Macular edema happens when fluid builds up in the macula, causing swelling. This can distort vision, making things look blurry and colors look washed out.
Without treatment, macular edema can even lead to permanent vision loss.
Macular edema is caused by pockets of fluid (usually leakage from damaged blood vessels) swelling up in the macula.
There are many conditions that can leak fluid into the retina and cause macular edema, including:
- Diabetes. With diabetes, high blood sugar levels damage blood vessels, which leak into the macula.
- Age-related macular degeneration (AMD). With AMD, abnormal blood vessels leak fluid and cause macular swelling.
- Macular pucker/vitreomacular traction. When vitreous in the aging eye doesn’t detach completely from the macula, the vitreous tugs on the macula or forms scar tissue, and pockets of fluid collect underneath it.

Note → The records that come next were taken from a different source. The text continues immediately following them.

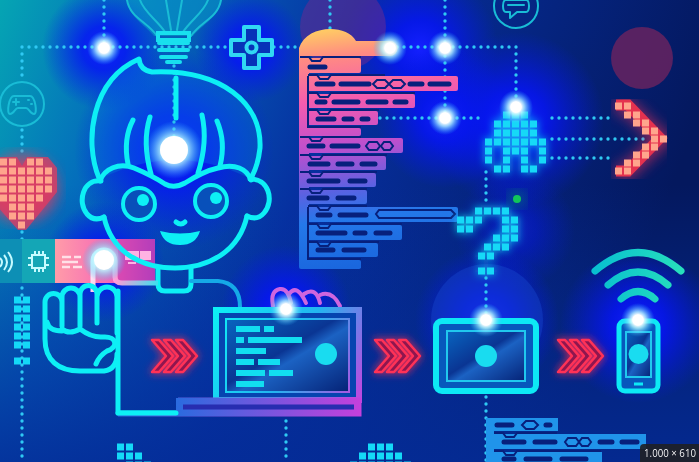
<!DOCTYPE html>
<html lang="en">
<head>
<meta charset="utf-8">
<title>Kids coding illustration</title>
<style>
:root{--cyan:#0df0f5;--teal:#19bcd6;--red:#ff3157;--coral:#ff7b66;--navy:#07207c;--white:#fff}
html,body{margin:0;overflow:hidden;background:#03206f}
svg{display:block}
.line{fill:none;stroke:var(--cyan);stroke-width:5;stroke-linejoin:round;stroke-linecap:round}
.thin{fill:none;stroke:var(--teal);stroke-width:2;stroke-linejoin:round;stroke-linecap:round}
.dots{fill:none;stroke:#2fc9f3;stroke-width:3.4;stroke-linecap:round;stroke-dasharray:0 7}
.pixels{fill:none;stroke:#14d9f7;stroke-width:7;stroke-dasharray:7 2}
.warm{stroke:#ffa58c}
.slot{fill:none;stroke:var(--navy);stroke-width:5;stroke-linecap:round}
.seam{fill:none;stroke:var(--navy);stroke-width:2}
.badge{font:10px "Open Sans","Noto Sans",sans-serif;fill:#fff}
</style>
</head>
<body>
<svg width="699" height="462" viewBox="0 0 699 462" role="img" aria-label="Boy learning to code with a laptop, tablet and phone">
<defs>
<linearGradient id="sky" x2="1" y2=".25"><stop stop-color="#05a5b3"/><stop offset=".22" stop-color="#0467bd"/><stop offset=".5" stop-color="#0630a0"/><stop offset="1" stop-color="#04185e"/></linearGradient>
<linearGradient id="floor" x2="0" y2="1"><stop offset=".4" stop-color="#0432a5" stop-opacity="0"/><stop offset="1" stop-color="#042c98" stop-opacity=".85"/></linearGradient>
<radialGradient id="halo"><stop stop-color="#1420ff"/><stop offset=".35" stop-color="#0615f5" stop-opacity=".85"/><stop offset="1" stop-color="#0618e8" stop-opacity="0"/></radialGradient>
<radialGradient id="spark"><stop offset=".3" stop-color="#fff"/><stop offset=".5" stop-color="#aef4ff" stop-opacity=".8"/><stop offset="1" stop-color="#28b8ff" stop-opacity="0"/></radialGradient>
<linearGradient id="code" gradientUnits="userSpaceOnUse" x1="310" y1="30" x2="340" y2="268"><stop stop-color="#ffcf62"/><stop offset=".12" stop-color="#ff8b82"/><stop offset=".3" stop-color="#f45cae"/><stop offset=".5" stop-color="#bd4fce"/><stop offset=".68" stop-color="#5a62e2"/><stop offset=".8" stop-color="#2478ea"/><stop offset="1" stop-color="#1a67de"/></linearGradient>
<linearGradient id="frame" gradientUnits="userSpaceOnUse" x1="214" y1="310" x2="361" y2="390"><stop stop-color="#0df0f5"/><stop offset=".55" stop-color="#23b5f0"/><stop offset="1" stop-color="#b94be0"/></linearGradient>
<linearGradient id="base"><stop stop-color="#2a6bdf"/><stop offset="1" stop-color="#c540dc"/></linearGradient>
<linearGradient id="glass" x2="1" y2="1"><stop stop-color="#0865c0"/><stop offset=".45" stop-color="#0a3593"/><stop offset=".55" stop-color="#1b62c3"/><stop offset="1" stop-color="#052276"/></linearGradient>
<linearGradient id="strip"><stop stop-color="#ff9ca8"/><stop offset=".55" stop-color="#f668b7"/><stop offset="1" stop-color="#a34cc8"/></linearGradient>
<linearGradient id="sleeve" gradientUnits="userSpaceOnUse" x1="92" y1="255" x2="165" y2="290"><stop stop-color="#fff"/><stop offset=".4" stop-color="#ff9ad5"/><stop offset="1" stop-color="#0df0f5"/></linearGradient>
<linearGradient id="wave" x2="1"><stop stop-color="#08bfd0"/><stop offset="1" stop-color="#27dfbc"/></linearGradient>
<filter id="glow" x="-40%" y="-40%" width="180%" height="180%"><feGaussianBlur stdDeviation="4" result="b"/><feMerge><feMergeNode in="b"/><feMergeNode in="SourceGraphic"/></feMerge></filter>
<filter id="blur"><feGaussianBlur stdDeviation="7"/></filter>
<g id="node"><circle r="17" fill="url(#spark)"/><circle r="5.5" fill="#fff"/></g>
<g id="chevrons" filter="url(#glow)" fill="#8f1850" stroke="#ff3157" stroke-width="2.5" stroke-linejoin="round"><path id="chevron" d="M0 0h7l14 16-14 16H0l14-16z"/><use href="#chevron" x="12"/><use href="#chevron" x="24"/></g>
</defs>

<g id="background">
<rect width="699" height="462" fill="url(#sky)"/><rect width="699" height="462" fill="url(#floor)"/>
<g fill="url(#halo)">
<circle cx="104" cy="48" r="62"/><circle cx="174" cy="150" r="100"/><circle cx="250" cy="48" r="55"/><circle cx="420" cy="48" r="78"/><circle cx="445" cy="118" r="70"/><circle cx="516" cy="120" r="88"/><circle cx="286" cy="310" r="65"/><circle cx="487" cy="320" r="72"/><circle cx="638" cy="325" r="78"/><circle cx="515" cy="230" r="60" opacity=".5"/><circle cx="104" cy="262" r="60"/>
</g>
<circle cx="642" cy="58" r="31" fill="#6d235f" opacity=".8"/>
<circle cx="343" cy="27" r="43" fill="#672a92" opacity=".55"/>
<circle cx="487" cy="320" r="56" fill="#1745c9" opacity=".45"/>
</g>

<g id="connections" class="dots">
<path d="M22 47H228M274 47H300M390 47H516V100M22 47V82M22 130V156M22 232V462M104 0V47M174 66V150M330 0V30M445 0V118M380 118H484M552 118H614M552 139H648M552 158H614M486 172V206M486 278V462M286 309V462"/>
</g>

<g id="bulb">
<path d="M127 0C130 18 144 24 154 36H193C203 24 218 18 221 0" fill="#0cb7cb" opacity=".4"/>
<g class="thin"><path d="M127 0C130 18 148 22 157 36M221 0C218 18 200 22 191 36M140 0C144 12 157 20 165 32M208 0C204 12 191 20 183 32M166 0l5 30M182 0l-5 30"/></g>
<path d="M158 33h31v7h-31zM159 43h29M159 50h29M161 57h25M167 62h13" fill="none" stroke="#18e0ee" stroke-width="4" stroke-linecap="round"/>
</g>

<g id="round-icons" class="thin">
<circle cx="22" cy="104" r="22"/><path d="M14 96h16c5 0 8 18 4 18s-5-6-8-6h-8c-3 0-4 6-8 6s-1-18 4-18zM13 102h6M16 99v6M28 100h1M31 104h1"/>
<circle cx="516" cy="6" r="22"/><path d="M506 0h20c4 0 4 12 0 12h-9l-7 6v-6h-4c-4 0-4-12 0-12zM508 5h16"/>
</g>
<g id="direction-pad" fill="#0733b8" stroke="#31d8f3" stroke-width="4" stroke-linejoin="round"><path d="M244 27h15v13h13v15h-13v13h-15V55h-13V40h13z"/><circle cx="251.500" cy="47.500" r="5"/></g>

<g id="code-blocks">
<path d="M299 48C307 24 347 24 356 41H390a7 7 0 0 1 0 15H309V267H361V268H303q-4 0-4-4z" fill="url(#code)"/>
<g fill="url(#code)">
<rect x="299" y="58" width="62" height="15" rx="2"/><rect x="307" y="76" width="151" height="15" rx="2"/><rect x="307" y="94" width="108" height="14" rx="2"/><rect x="307" y="111" width="71" height="14" rx="2"/><rect x="299" y="128" width="62" height="8" rx="2"/><rect x="299" y="138" width="104" height="15" rx="2"/><rect x="299" y="156" width="87" height="14" rx="2"/><rect x="299" y="173" width="77" height="14" rx="2"/><rect x="299" y="190" width="68" height="14" rx="2"/><rect x="307" y="207" width="151" height="15" rx="2"/><rect x="307" y="225" width="95" height="15" rx="2"/><rect x="307" y="243" width="71" height="14" rx="2"/><rect x="299" y="260" width="62" height="9" rx="2"/>
</g>
<path class="seam" d="M300 57h9l3 4h8l3-4h38M308 75h9l3 4h8l3-4h54M308 93h9l3 4h8l3-4h84M308 110h9l3 4h8l3-4h48M300 137h9l3 4h8l3-4h38M300 155h9l3 4h8l3-4h64M300 172h9l3 4h8l3-4h54M300 189h9l3 4h8l3-4h44M308 206h9l3 4h8l3-4h36M308 224h9l3 4h8l3-4h71M308 242h9l3 4h8l3-4h48M308 76v51h53M308 207v52h53"/>
<path class="slot" d="M310 67h15M317 84h16M341 84h28M410 84h12M430 84h19M317 102h8M334 102h24M368 102h18M395 102h11M318 119h16M344 119h8M362 119h6M309 146h14M332 146h26M310 164h18M338 164h14M362 164h13M309 181h29M350 181h15M309 198h18M338 198h16M318 215h12M340 215h26M318 233h27M355 233h10M376 233h14M318 250h15M344 250h20"/>
<path class="seam" d="M377 80h8l4 4-4 4h-8l-4-4zM393 80h8l4 4-4 4h-8l-4-4zM369 142h8l3 4-3 4h-8l-3-4zM384 142h6l3 4-3 4h-6l-3-4zM379 210h72l4 4-4 4h-72l-3-4z"/>
</g>
<g id="more-code-blocks">
<g fill="#2094ea"><path d="M486 418h72v13h-72zM494 434h152v15H494zM494 452h108v10H494zM486 418h8v44h-8z"/></g>
<path class="slot" d="M497 425h15M546 425h4M504 442h20M535 442h20M600 442h12M622 442h15M504 459h10M526 459h24M562 459h24"/>
<path class="seam" d="M526 421h8l4 4-4 4h-8l-4-4zM568 438h8l3 4-3 4h-8l-3-4zM582 438h6l3 4-3 4h-6l-3-4zM494 433h9l3 4h8l3-4h40M494 451h9l3 4h8l3-4h84"/>
</g>

<g id="pixel-art">
<ellipse cx="22" cy="188" rx="36" ry="34" fill="#ff3157" opacity=".65" filter="url(#blur)"/>
<path d="M-12 157H17L22 166 27 157H48L57 168V192L26 230H18L-12 196z" fill="#ed385d" opacity=".7"/>
<path class="pixels warm" d="M0 162h16M27 162h16M-9 171h61M-9 180h61M-9 189h61M0 198h43M9 207h25M9 216h25M18 225h7"/>
<g filter="url(#glow)">
<path class="pixels" d="M503 115h25M494 124h43M494 133h43M485 142h61M485 151h7M503 151h25M539 151h7M485 160h7M503 160h7M521 160h7M539 160h7M494 169h16M521 169h16"/>
<path class="pixels" d="M475 211h34M457 220h25M502 220h16M457 229h16M502 229h16M493 238h25M484 247h25M478 256h16M478 271h16"/>
</g>
<path d="M616 106h10l36 33-36 33H616" fill="none" stroke="var(--red)" stroke-width="15" opacity=".6" filter="url(#blur)"/>
<path d="M616 105h12l32 33-32 33h-12" fill="none" stroke="#e5324f" stroke-width="11"/>
<path class="pixels warm" d="M615 106h16M624 115h16M633 123h16M642 131h16M651 139h16M642 147h16M633 155h16M624 163h16M615 171h16"/>
<path class="pixels" d="M14 300h16M14 309h16M14 318h16M14 327h16M14 336h16M14 345h16M14 361h16M117 447h16M117 456h25M126 465h25M368 447h25M359 456h43M350 465h61"/>
<circle cx="517" cy="199" r="9" fill="#00b650" opacity=".4" filter="url(#blur)"/><circle cx="517" cy="199" r="4" fill="#11c65a"/>
</g>

<g id="tool-strip">
<rect y="239" width="22" height="44" fill="#0d8fb5"/><rect x="22" y="239" width="33" height="44" fill="#14a6b6"/><rect x="55" y="239" width="100" height="44" fill="url(#strip)"/><rect x="118" y="239" width="37" height="44" fill="#c82ca9" opacity=".45"/>
<g fill="none" stroke="#c5fbff" stroke-width="2"><path d="M0 258q4 4 0 9M4 255q6 7 0 15M8 252q8 10 0 20M32 255h13v13H32zM35 251v4M39 251v4M43 251v4M35 268v4M39 268v4M43 268v4M28 258h4M28 265h4M45 258h4M45 265h4"/></g>
<path d="M62 257h9M74 257h7M62 262h16M62 267h8M73 267h9" stroke="#ffe0e7" stroke-width="2.5"/>
<path d="M126 252h12v7h-12zM141 252h9v7h-9zM128 263h8M141 263h8" fill="#ffb2e3" stroke="#ffb2e3" stroke-width="2"/>
</g>

<g id="boy">
<path d="M102 178C88 142 90 83 139 62Q141 70 151 72C215 67 263 98 260 148L249 178Q176 142 102 178" fill="#07a9de" opacity=".22"/>
<g class="line">
<path d="M99 178C84 142 91 80 139 59Q140 70 152 72C221 69 262 103 260 148Q258 166 251 178"/>
<circle cx="174" cy="150" r="0"/>
<path d="M101 181C83 179 77 202 87 214Q94 222 104 217M250 179C268 178 275 200 264 213Q257 221 247 216"/>
<path d="M104 217C112 253 142 268 175 268S239 252 247 216"/>
<path d="M100 181C104 169 119 162 134 168Q153 176 165 184Q174 189 185 183Q204 171 218 168C235 163 247 169 251 180"/>
<path d="M158 268v16q0 7 7 7h19q7 0 7-7v-16"/>
<path d="M191 281h27q22 2 22 26" stroke-width="4" stroke="#15a9e7"/>
</g>
<path class="line" d="M133 120Q123 139 128 164M150 117Q142 142 151 174M202 115Q208 142 198 173M217 121Q226 142 220 166M176 78v40" stroke-width="3"/>
<g fill="#0850ba" stroke="#0df0f5" stroke-width="4"><circle cx="139" cy="204" r="16"/><circle cx="211" cy="201" r="16"/></g>
<g fill="#0df0f5"><circle cx="143" cy="200" r="6"/><circle cx="216" cy="198" r="6"/><path d="M160 231q20 5 40 0-4 14-20 14t-20-14z"/></g>
<path class="line" d="M176 222q5 4 9 0" stroke-width="3"/>
<path d="M93 292V261a11 11 0 0 1 22 0v16q0 6 7 6h36" fill="none" stroke="url(#sleeve)" stroke-width="5"/>
<path class="line" d="M118 291V413H178"/>
<path class="line" d="M45 312V302a8 8 0 0 1 17 0v24M62 326V297a9 9 0 0 1 18 0v29M80 326V294a8 8 0 0 1 17 0v29M97 297a10 10 0 0 1 20 0v36M45 306v33C45 360 58 371 80 371H104Q117 369 117 354M47 322q2 9 15 9M62 329q7 6 18 0M80 329q12 9 23 8c15-1 15 11 4 14Q99 356 96 364"/>
</g>

<g id="laptop">
<path d="M273 306q-3-15 7-17 8-1 11 14M289 294q8-11 17 9M304 294q12-8 16 9M320 295q12-5 20 11" fill="none" stroke="#cf65df" stroke-width="4" stroke-linecap="round"/>
<rect x="216" y="310" width="143" height="90" fill="#0644b0" stroke="url(#frame)" stroke-width="6"/>
<rect x="226" y="319" width="123" height="73" fill="url(#glass)" stroke="url(#frame)" stroke-width="2"/>
<path d="M236 329h24M264 329h10M236 340h8M248 340h54M236 351h30M236 362h18M258 362h22M236 373h29M269 373h24M236 384h28" stroke="#12def0" stroke-width="6"/>
<path d="M178 400H359V414H118" fill="none" stroke="url(#base)" stroke-width="5"/>
<rect x="176" y="398" width="185" height="18" fill="url(#base)"/><path d="M183 407h171" stroke="#272db0" stroke-width="5"/><path class="line" d="M118 413H176"/>
<circle cx="326" cy="354" r="11" fill="#19dcf0"/>
</g>
<g id="tablet">
<rect x="436" y="321" width="100" height="70" rx="6" fill="#0758bc" stroke="#0de9f5" stroke-width="6"/>
<rect x="447" y="331" width="78" height="50" fill="url(#glass)" stroke="#20c8ee" stroke-width="2"/><circle cx="486" cy="356" r="11" fill="#19dcf0"/>
</g>
<g id="phone">
<rect x="619" y="321" width="39" height="70" rx="6" fill="#0758bc" stroke="#0de9f5" stroke-width="5"/>
<rect x="626" y="332" width="25" height="45" fill="url(#glass)" stroke="#20c8ee" stroke-width="2"/><circle cx="638.500" cy="354" r="10" fill="#19dcf0"/><path d="M634 384h9" stroke="#0de9f5" stroke-width="3"/>
</g>
<path id="wireless" d="M595 271Q638 234 681 271M608 285Q638 259 668 285M621 299Q638 284 655 299" fill="none" stroke="url(#wave)" stroke-width="7" stroke-linecap="round"/>

<g id="arrows"><use href="#chevrons" x="152" y="340"/><use href="#chevrons" x="375" y="340"/><use href="#chevrons" x="558" y="340"/></g>

<g id="nodes">
<use href="#node" x="104" y="48"/><use href="#node" x="390" y="48"/><use href="#node" x="445" y="48"/><use href="#node" x="445" y="118"/><use href="#node" x="516" y="107"/><use href="#node" x="286" y="309"/><use href="#node" x="486" y="320"/><use href="#node" x="638" y="320"/>
<circle cx="174" cy="150" r="29" fill="url(#spark)"/><circle cx="174" cy="150" r="14" fill="#fff"/>
<circle cx="104" cy="260" r="22" fill="url(#spark)"/><circle cx="104" cy="260" r="10" fill="#fff"/>
</g>

<g id="size-badge"><path d="M640 462V448q0-4 4-4h55v18z" fill="#202124" opacity=".9"/><text class="badge" x="644" y="457" textLength="52" lengthAdjust="spacingAndGlyphs">1.000 × 610</text></g>
</svg>
</body>
</html>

- Retinal vein occlusion (RVO). With blood vessel diseases like RVO, veins in the retina become blocked. Blood and fluid then leak out into the macula.

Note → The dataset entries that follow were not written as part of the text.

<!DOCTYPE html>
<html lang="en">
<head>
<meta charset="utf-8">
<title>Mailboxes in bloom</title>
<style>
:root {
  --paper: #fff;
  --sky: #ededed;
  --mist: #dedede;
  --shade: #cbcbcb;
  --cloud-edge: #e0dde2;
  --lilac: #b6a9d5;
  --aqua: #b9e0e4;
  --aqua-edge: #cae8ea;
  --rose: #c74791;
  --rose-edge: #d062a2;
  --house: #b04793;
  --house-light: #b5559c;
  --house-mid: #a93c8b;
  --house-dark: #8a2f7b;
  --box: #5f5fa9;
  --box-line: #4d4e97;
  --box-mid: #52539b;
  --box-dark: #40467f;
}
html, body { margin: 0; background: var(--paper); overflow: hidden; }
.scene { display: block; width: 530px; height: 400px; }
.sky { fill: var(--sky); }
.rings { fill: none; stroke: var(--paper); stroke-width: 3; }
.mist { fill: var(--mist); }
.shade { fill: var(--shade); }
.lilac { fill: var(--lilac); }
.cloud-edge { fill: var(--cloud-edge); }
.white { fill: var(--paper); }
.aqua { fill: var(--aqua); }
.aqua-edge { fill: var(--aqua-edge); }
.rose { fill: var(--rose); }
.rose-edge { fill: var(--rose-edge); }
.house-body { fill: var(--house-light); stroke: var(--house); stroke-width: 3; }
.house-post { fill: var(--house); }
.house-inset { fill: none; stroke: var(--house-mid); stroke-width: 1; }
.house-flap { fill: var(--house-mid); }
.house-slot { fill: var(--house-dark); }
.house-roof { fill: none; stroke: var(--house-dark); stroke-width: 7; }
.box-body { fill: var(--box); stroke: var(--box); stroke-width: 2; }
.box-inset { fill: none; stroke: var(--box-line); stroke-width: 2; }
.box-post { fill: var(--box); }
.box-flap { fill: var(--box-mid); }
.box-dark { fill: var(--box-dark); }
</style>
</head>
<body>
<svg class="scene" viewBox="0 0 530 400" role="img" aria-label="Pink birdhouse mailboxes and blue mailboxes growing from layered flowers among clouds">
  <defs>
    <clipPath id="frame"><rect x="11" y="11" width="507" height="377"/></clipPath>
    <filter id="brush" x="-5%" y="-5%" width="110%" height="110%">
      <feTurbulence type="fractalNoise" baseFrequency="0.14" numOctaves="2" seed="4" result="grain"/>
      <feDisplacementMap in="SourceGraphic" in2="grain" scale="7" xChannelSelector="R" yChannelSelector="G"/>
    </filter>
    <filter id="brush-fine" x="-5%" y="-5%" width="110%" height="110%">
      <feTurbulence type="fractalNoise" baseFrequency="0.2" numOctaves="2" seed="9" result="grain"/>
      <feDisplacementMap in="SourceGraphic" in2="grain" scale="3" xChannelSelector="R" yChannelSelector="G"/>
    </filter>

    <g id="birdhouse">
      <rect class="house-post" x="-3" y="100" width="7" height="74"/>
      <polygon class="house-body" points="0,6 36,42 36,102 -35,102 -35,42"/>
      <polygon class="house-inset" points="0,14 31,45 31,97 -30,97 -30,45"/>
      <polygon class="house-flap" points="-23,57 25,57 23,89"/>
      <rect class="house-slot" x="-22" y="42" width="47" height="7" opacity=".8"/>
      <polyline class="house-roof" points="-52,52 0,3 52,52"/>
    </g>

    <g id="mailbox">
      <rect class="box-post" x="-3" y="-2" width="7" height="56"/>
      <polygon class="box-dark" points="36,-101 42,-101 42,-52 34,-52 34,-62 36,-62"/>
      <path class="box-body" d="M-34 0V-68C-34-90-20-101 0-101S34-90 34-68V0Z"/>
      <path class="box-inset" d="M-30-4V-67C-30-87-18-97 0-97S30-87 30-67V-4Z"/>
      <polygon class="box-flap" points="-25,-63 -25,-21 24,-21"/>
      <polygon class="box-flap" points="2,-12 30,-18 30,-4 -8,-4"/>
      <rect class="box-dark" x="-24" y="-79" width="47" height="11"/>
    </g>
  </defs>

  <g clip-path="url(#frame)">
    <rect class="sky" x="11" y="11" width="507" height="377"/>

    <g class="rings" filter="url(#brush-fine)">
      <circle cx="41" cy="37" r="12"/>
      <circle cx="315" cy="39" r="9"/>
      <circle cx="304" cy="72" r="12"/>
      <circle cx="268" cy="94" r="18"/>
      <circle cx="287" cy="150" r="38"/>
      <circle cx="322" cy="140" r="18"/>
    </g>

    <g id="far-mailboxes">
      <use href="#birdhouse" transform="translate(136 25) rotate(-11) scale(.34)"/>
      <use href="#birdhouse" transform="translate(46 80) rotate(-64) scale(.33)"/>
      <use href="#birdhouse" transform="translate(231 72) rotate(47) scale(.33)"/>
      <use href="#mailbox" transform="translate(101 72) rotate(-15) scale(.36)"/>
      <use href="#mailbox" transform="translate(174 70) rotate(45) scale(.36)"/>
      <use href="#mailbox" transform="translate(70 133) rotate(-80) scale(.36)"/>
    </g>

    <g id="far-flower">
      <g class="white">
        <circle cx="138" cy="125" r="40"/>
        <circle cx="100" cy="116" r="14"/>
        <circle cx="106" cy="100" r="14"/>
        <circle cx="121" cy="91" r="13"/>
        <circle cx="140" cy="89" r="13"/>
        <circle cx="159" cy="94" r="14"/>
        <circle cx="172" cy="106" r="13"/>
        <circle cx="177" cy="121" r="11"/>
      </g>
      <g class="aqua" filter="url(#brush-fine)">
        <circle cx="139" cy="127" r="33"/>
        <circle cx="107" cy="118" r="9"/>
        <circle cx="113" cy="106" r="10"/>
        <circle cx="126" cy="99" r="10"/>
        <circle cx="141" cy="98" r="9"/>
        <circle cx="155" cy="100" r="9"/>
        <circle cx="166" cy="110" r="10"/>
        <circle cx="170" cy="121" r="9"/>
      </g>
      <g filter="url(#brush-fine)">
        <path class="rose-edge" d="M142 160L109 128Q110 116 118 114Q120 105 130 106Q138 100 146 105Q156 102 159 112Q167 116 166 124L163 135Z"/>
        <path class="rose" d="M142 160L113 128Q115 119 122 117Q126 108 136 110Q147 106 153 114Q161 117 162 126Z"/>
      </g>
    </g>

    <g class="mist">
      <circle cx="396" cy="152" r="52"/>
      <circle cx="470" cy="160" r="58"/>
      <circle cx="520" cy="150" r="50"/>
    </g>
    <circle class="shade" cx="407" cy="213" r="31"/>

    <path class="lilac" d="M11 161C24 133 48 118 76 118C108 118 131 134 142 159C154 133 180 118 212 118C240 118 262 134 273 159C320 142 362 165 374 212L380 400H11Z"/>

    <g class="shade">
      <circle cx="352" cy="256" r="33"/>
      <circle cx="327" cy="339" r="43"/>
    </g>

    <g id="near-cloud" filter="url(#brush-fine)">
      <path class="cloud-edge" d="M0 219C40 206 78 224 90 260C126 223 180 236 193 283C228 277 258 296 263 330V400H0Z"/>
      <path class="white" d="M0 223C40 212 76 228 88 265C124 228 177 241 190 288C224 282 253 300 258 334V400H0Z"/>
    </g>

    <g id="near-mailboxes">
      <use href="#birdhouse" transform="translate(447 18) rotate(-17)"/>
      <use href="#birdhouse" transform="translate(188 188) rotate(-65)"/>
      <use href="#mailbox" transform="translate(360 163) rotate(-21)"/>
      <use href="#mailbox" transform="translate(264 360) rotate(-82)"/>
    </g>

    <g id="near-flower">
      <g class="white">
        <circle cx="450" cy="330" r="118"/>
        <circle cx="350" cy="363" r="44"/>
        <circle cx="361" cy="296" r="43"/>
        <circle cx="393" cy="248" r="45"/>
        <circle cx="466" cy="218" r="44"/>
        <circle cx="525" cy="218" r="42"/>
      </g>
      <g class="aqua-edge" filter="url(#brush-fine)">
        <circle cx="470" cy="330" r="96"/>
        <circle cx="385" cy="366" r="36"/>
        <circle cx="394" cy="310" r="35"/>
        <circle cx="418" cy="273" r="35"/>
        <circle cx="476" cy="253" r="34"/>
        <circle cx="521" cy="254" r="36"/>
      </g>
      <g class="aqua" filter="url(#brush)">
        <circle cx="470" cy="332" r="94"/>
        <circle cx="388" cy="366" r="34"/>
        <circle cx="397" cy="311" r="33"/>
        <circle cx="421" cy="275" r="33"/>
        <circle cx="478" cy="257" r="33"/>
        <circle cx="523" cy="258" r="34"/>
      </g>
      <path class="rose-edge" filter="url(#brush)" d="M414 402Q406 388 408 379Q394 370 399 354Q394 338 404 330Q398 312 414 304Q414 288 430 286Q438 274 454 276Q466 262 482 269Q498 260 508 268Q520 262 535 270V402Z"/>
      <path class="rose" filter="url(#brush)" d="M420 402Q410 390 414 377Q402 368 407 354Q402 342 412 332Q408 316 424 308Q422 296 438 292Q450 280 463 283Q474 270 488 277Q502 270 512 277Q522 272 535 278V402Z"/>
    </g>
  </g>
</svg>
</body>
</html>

- Hereditary/genetic disorders (passed from parent to child), such as retinoschisis or retinitis pigmentosa.
- Inflammatory eye diseases. Conditions like uveitis, where the body attacks its own tissues, can damage retinal blood vessels and cause swelling of the macula.
- Medication. Certain drugs have side effects that can lead to macular edema.
- Eye tumors. Both benign and malignant tumors can lead to macular edema.
- Eye surgery. It’s not common, but sometimes after glaucoma, retinal or cataract surgery, you can get macular edema.
- Injuries. Trauma to the eye.
Macular edema is painless and usually doesn’t have symptoms when you first get it. When you do have symptoms, they are a sign that the blood vessels in your eye may be leaking.
Common symptoms of macular edema include:
- blurred or wavy central vision
- colors appear washed out or different
- having difficulty reading
If you notice any macular edema symptoms, see an ophthalmologist as soon as possible. If left untreated, macular edema can cause severe vision loss and even blindness.
During an eye exam, your ophthalmologist will dilate (widen) your pupils so they can look at your retina in the back of the eye.
Your ophthalmologist may do other tests that provide a more detailed look inside your eye, such as:
Optical Coherence Tomography (OCT). OCT is another way to look closely at the retina. A machine scans the retina and provides very detailed images of its thickness. This helps your doctor find leakage and measure swelling of the macula.
Fluorescein angiography. A yellow dye (called fluorescein) is injected into a vein, usually in your arm. The dye travels through your blood vessels. A special camera takes photos of the retina as the dye travels throughout its blood vessels. This shows whether any blood vessels are leaking and how much leakage there is.
The best approach to treatment requires addressing the underlying cause of the macular edema, and the related leakage and retinal swelling.
Treatment for macular edema depends on what’s causing it, and can include:
Medication injections. There are medications called anti-VEGF drugs. Anti-VEGF treatment helps reduce abnormal blood vessels in your retina, and also decreases leaking from blood vessels. This medicine is delivered to your eye through a very slender needle.
Steroid treatment. When macular edema is caused by inflammation or leaking from blood vessels, steroid medication may be used. These drugs can be given by eye drops, pills, or injections.
Eye drop medication. To treat certain kinds of cystoid macular edema (or CME), your ophthalmologist may prescribe steroid eye drops, non-steroidal anti-inflammatory (NSAID) eye drops or dorzolamide drops for a few months.
Laser treatment. With this surgery, your ophthalmologist applies many tiny laser pulses to areas of fluid leakage around the macula. The goal is to stabilize vision by sealing off leaking blood vessels.
Vitrectomy surgery. When macular edema is caused by vitreous pulling on the macula, an in-office procedure called pneumatic vitreolysis, or operating room surgery called vitrectomy may be needed to restore the macula to its normal (lying flat) shape. During pneumaic vitreolysis a small gas bubble is injected into the eye to help separate the vitreous from the macula.
During vitrectomy, the surgeon uses tiny instruments to remove the vitreous from the eye and peel scar tissue from the macula. This relieves the traction that is damaging the macula.
Sometimes the swelling in your eye can cause you to have increased pressure within the eye, called glaucoma. In such cases, your ophthalmologist will treat you with medicines to control your glaucoma.
Depending on the cause of the macular edema and the treatment plan your doctor has recommended, the macular edema may take several months to resolve. During this time, it is important to follow the treatment regimen that your ophthalmologist recommends in order for your treatment to be effective.